Supplied material below:

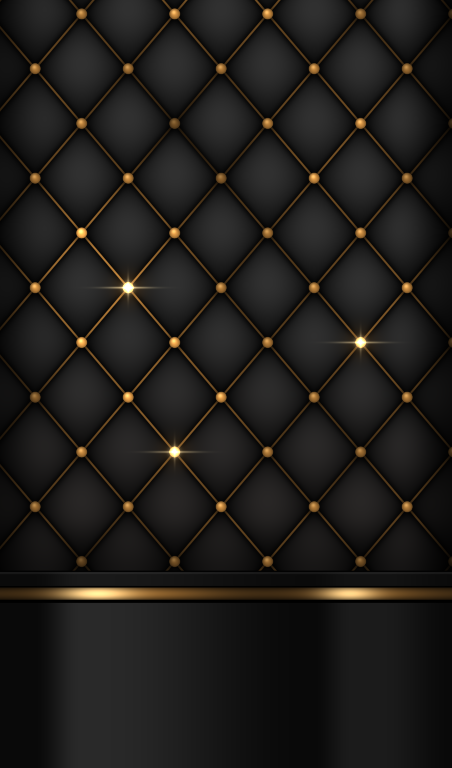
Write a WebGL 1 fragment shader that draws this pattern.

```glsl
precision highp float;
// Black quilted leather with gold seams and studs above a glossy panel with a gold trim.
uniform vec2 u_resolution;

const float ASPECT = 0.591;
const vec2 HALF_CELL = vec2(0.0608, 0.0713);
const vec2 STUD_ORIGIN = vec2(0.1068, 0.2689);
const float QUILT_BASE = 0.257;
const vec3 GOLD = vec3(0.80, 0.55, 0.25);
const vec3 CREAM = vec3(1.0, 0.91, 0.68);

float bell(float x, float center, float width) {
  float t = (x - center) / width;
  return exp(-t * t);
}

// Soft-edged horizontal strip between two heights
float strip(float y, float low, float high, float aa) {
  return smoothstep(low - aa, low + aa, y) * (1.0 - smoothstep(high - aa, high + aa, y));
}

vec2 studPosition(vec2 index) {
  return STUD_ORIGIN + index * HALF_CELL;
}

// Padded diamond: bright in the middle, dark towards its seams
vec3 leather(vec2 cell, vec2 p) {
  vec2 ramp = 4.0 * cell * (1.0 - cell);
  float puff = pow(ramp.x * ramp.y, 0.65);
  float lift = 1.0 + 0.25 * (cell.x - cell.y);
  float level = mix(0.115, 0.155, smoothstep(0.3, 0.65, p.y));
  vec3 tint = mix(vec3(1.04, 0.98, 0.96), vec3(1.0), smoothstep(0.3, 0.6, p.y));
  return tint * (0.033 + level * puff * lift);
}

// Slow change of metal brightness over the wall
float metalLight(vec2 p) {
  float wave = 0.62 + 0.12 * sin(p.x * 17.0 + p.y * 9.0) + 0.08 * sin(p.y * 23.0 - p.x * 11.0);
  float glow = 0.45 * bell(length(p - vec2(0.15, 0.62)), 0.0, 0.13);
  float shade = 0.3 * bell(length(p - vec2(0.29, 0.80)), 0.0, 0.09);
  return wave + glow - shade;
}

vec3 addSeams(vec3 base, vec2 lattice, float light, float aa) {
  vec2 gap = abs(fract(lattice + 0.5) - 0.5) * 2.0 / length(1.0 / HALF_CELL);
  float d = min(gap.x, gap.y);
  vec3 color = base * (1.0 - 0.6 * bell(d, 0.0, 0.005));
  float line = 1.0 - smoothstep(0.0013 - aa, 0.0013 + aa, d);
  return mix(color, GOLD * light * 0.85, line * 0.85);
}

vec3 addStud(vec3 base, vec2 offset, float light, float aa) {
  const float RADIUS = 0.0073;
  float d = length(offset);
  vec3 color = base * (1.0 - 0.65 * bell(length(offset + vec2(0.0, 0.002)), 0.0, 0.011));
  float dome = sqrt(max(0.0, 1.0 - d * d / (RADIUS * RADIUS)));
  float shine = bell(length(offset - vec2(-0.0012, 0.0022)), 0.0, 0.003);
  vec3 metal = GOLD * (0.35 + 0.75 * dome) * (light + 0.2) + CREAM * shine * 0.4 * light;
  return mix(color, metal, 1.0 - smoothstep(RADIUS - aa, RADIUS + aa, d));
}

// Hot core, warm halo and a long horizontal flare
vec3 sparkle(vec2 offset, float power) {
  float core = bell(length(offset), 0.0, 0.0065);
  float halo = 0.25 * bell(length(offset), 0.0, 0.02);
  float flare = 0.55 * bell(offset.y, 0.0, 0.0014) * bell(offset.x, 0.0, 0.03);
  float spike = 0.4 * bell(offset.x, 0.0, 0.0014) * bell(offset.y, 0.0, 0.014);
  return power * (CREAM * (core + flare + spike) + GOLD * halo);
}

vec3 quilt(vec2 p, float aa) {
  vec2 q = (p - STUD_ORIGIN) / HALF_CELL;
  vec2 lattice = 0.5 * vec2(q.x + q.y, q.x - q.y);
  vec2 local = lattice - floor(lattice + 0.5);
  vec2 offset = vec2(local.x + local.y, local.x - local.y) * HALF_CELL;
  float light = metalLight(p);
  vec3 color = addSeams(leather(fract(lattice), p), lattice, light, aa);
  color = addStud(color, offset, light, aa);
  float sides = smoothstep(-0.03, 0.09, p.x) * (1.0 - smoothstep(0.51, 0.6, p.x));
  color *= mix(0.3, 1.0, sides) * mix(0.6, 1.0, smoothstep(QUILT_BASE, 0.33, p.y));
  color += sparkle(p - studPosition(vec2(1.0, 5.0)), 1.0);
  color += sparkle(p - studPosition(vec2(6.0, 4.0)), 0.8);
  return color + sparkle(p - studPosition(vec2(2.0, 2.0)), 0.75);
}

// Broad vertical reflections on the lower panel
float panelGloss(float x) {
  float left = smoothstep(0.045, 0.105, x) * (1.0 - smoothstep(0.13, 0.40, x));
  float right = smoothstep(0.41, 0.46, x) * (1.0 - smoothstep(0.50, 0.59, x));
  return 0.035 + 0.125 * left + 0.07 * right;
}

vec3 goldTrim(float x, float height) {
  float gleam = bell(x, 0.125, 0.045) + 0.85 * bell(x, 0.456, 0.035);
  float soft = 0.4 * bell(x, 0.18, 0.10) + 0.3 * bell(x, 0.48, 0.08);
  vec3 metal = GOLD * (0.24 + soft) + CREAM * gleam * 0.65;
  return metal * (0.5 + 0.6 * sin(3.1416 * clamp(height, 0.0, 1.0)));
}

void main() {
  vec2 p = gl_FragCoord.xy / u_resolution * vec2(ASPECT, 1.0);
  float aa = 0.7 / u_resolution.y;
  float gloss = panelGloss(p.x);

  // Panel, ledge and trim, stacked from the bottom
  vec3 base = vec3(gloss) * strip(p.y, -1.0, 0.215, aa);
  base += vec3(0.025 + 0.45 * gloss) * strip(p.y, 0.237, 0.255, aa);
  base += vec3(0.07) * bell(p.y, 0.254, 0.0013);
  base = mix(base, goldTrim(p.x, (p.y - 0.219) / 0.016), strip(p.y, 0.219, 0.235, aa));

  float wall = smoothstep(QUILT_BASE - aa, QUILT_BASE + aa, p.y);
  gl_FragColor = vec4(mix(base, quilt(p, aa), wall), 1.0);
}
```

End of Supplied material.

■ **Activity**
After reading the entries above, report the number of lines that include the string "flare". Give no other text.

■ **Expected answer**
3